Sister Mary Ann McGivern, a St. Louis activist and freelance writer, told the TIF Commission that a tax-subsidized project that generates low-paying jobs ends up costing the government in the long run. "Will the management firm give back enough to the city in return for these tax benefits?" she asked the commissioners. "That deal will define whether the employees will earn enough to pay taxes and support the schools, the police, the fire department and city government or, alternatively, place a drain on city resources in terms of routine and catastrophic health-care costs, subsidized housing and crisis intervention at home when work grievances pile up or an employee is fired. The cost of subsidizing unsustainable work is steep."
The city must insist on the neutrality agreement because Marriott has already rejected the union's request for the company to do so, said Kenneth Ilg, a spokesman for the Hotel Employees and Restaurant Employees. "What we're looking for is certain commitments," Ilg told the commissioners, "commitments that they won't interfere with people's rights, rights that are guaranteed to them as United States citizens to form a union. Marriott has refused to do that. We're asking that they commit to providing a living wage and benefits at this hotel. We share your goals, but we want to do it right."
The original legislative intent for TIF projects was to provide incentives that would lure businesses to blighted inner-city areas where they otherwise would not locate. For its part, Marriott -- whose assets top $6.5 billion -- usually targets areas with large tourism potential. The company owns 95 hotels comprising 45,718 rooms (average room rate: $133) in cities such as New York, Los Angeles, San Francisco and Miami. Consider the following statement made on Marriott's Web site in its "financial review" of 1998: "The company concentrates on larger upscale and luxury properties in urban, airport and resort convention locations."

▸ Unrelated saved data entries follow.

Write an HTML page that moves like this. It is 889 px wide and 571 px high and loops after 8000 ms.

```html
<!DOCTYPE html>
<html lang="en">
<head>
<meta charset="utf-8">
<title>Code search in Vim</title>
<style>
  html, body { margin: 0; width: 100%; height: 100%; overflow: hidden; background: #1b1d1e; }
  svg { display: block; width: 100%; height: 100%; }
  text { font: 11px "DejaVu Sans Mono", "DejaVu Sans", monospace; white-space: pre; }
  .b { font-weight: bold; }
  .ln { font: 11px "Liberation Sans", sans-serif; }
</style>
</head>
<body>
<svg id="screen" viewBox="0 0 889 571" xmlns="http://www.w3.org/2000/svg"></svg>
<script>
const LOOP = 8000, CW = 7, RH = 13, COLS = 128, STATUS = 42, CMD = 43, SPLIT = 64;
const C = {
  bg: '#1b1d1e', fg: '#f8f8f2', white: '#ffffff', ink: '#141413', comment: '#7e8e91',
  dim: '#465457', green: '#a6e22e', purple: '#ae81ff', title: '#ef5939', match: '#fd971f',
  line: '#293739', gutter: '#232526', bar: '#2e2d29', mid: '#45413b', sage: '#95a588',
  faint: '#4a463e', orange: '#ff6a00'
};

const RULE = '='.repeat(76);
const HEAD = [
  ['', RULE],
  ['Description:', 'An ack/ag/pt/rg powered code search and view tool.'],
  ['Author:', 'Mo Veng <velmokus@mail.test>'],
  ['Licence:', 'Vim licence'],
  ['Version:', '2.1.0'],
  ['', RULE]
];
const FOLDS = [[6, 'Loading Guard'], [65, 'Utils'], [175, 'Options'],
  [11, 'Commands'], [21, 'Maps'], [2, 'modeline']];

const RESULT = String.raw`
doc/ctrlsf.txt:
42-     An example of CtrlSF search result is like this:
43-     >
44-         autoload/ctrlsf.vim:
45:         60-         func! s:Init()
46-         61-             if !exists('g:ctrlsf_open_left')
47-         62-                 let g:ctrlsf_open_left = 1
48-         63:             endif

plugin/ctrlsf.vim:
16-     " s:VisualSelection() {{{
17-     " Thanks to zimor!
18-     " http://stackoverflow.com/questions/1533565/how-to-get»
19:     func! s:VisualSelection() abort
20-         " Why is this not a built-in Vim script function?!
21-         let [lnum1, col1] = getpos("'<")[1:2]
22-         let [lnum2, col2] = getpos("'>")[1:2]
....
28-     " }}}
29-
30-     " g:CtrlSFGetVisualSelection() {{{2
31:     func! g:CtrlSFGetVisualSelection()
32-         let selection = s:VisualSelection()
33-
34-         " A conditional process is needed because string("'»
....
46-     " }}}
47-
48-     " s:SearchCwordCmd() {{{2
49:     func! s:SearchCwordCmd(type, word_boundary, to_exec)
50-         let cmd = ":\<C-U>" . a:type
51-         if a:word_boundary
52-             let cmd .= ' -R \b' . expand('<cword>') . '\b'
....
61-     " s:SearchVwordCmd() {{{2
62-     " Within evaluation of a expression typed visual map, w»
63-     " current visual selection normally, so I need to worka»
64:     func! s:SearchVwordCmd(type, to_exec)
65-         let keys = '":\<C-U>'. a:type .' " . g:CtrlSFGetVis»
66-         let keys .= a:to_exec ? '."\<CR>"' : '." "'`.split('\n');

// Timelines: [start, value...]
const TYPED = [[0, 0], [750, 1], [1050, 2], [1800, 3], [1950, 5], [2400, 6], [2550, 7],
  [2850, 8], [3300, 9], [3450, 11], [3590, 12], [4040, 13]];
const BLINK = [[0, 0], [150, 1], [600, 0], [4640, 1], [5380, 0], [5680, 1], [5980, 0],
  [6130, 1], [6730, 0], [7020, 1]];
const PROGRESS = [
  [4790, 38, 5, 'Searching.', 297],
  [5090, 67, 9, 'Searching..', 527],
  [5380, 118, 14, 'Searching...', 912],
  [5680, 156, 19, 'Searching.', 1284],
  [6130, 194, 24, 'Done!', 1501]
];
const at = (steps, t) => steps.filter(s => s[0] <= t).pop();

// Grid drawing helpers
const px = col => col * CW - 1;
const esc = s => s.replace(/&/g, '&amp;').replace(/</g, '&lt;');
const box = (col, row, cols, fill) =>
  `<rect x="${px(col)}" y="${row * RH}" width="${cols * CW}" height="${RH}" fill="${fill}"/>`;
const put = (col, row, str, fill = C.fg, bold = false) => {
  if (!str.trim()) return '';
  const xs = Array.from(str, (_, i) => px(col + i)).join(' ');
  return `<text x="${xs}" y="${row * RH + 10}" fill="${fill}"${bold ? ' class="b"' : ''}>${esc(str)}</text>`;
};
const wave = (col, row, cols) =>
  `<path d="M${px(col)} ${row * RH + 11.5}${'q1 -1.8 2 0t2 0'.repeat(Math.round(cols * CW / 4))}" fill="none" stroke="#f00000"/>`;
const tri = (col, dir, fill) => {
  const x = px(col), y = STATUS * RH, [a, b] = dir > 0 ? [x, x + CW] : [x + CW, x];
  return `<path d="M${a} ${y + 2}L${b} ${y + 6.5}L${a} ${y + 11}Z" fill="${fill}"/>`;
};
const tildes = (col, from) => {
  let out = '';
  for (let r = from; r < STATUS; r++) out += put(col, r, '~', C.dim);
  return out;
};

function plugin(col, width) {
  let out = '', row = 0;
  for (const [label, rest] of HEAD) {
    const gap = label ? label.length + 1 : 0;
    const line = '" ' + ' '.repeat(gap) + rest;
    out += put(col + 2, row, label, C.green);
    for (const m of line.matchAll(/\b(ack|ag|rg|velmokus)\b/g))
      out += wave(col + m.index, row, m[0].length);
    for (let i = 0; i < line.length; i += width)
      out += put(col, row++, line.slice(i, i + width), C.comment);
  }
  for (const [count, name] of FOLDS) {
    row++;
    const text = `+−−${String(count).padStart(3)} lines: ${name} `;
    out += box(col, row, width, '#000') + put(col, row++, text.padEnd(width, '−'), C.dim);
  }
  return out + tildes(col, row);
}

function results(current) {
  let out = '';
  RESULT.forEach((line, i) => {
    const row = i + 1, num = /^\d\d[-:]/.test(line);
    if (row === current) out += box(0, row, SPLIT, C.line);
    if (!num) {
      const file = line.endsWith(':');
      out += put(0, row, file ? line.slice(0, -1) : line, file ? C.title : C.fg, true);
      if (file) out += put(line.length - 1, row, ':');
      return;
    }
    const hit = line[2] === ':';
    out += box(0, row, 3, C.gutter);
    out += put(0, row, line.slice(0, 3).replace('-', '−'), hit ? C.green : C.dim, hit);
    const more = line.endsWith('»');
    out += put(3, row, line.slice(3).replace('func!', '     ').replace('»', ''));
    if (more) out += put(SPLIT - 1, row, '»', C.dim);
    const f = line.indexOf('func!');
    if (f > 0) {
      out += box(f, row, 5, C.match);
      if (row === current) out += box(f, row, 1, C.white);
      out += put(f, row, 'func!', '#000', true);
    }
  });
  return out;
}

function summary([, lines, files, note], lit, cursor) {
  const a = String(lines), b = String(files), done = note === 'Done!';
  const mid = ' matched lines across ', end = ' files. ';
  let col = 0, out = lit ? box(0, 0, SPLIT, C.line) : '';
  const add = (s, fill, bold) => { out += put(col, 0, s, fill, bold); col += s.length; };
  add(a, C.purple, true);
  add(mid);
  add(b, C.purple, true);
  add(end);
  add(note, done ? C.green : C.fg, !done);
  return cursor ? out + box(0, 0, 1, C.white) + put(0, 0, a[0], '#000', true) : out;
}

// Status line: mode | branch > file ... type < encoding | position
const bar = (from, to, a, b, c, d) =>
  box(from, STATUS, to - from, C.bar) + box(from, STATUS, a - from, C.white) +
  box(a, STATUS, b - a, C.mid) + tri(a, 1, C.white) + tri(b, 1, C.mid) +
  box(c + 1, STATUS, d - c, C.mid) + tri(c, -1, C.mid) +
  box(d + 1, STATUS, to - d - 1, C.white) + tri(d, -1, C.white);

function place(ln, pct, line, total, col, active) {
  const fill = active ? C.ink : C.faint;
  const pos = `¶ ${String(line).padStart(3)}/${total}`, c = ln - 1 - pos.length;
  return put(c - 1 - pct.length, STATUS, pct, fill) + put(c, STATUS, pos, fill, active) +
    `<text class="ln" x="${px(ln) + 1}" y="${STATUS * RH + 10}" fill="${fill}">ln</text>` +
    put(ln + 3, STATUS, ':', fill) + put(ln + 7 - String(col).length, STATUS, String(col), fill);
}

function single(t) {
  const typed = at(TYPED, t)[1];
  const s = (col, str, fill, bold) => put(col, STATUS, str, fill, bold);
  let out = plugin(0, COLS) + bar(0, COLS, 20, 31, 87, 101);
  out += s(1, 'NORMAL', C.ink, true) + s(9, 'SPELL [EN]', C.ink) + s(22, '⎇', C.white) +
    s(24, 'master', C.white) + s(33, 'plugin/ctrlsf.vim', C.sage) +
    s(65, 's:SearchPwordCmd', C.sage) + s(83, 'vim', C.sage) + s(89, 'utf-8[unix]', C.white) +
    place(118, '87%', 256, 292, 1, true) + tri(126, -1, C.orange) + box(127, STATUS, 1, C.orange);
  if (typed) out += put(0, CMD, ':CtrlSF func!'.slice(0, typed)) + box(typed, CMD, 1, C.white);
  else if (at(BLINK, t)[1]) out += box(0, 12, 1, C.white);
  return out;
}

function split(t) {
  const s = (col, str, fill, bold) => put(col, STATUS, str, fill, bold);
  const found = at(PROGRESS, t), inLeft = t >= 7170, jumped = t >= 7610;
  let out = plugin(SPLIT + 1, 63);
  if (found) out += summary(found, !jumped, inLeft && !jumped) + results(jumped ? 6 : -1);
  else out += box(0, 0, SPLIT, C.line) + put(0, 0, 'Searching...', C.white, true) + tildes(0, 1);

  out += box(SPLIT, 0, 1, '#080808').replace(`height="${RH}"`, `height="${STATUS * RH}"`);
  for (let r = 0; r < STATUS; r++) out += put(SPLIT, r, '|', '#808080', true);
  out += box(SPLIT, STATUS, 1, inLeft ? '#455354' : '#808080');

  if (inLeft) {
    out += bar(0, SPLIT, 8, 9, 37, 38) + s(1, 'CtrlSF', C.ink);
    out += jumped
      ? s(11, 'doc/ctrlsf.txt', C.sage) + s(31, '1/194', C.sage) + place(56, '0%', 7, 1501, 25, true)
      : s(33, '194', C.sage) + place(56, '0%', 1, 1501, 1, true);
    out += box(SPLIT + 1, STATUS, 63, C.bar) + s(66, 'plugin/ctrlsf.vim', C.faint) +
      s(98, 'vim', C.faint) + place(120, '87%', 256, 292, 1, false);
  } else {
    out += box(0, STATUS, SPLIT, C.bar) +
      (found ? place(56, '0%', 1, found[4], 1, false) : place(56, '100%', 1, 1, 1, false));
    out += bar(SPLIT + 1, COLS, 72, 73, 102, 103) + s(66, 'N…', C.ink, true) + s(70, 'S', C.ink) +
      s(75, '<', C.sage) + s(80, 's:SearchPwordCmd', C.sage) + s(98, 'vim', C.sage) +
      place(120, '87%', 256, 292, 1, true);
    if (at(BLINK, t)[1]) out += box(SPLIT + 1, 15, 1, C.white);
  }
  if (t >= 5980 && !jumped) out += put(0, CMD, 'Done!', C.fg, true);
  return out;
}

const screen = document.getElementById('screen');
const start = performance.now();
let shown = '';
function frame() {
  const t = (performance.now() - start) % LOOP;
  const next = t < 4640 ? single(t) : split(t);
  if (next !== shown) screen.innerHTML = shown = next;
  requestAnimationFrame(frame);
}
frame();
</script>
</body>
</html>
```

As an example, Marriott will build a 717-room, full-service hotel in Tampa, Fla., adjoining the Tampa Convention Center. The cost of that hotel was about $104 million, the financial document says. "Ancontinued on next pagecontinued from previous pageessential part of the economics of this transaction is financing assistance in the form of a large subsidy from the City of Tampa in the approximate present value of $16 million. As a result of the city's significant involvement, the company's net investment in the hotel is estimated to be $88 million, or $124,300 per room."
The point? Marriott's building in a Midwestern sleeper like St. Louis probably wouldn't have happened without the kind of subsidies being offered.
The city's administration is acutely aware of St. Louis' market potential. "I will be the first to say that over the last 20 years, the public leadership and the business leadership of this city has over-promised and under-performed on a lot of significant public projects," Mike Jones, chief of staff for Mayor Clarence Harmon, told the TIF commissioners.
"But there is no single project within any city in America that turned that city around. Redeveloping cities and communities is a sustained effort over time. Building this hotel is just one part of that effort," Jones continued. "Relative to this project and the amount of public support going into it, I say we're not subsidizing this hotel; we will make an investment of equity into a public project and expect a return on that investment obviously in the form of jobs and becoming a catalyst for other investments.
"Would this activity happen if we did not make this investment?" Jones asked. "The answer to that is no."
The meeting ended with the TIF Commission unanimously approving the $33 million TIF subsidy -- without any requirement on the employee pay scales or the neutrality agreement. The battle will resume when the proposal hits the city's Board of Aldermen.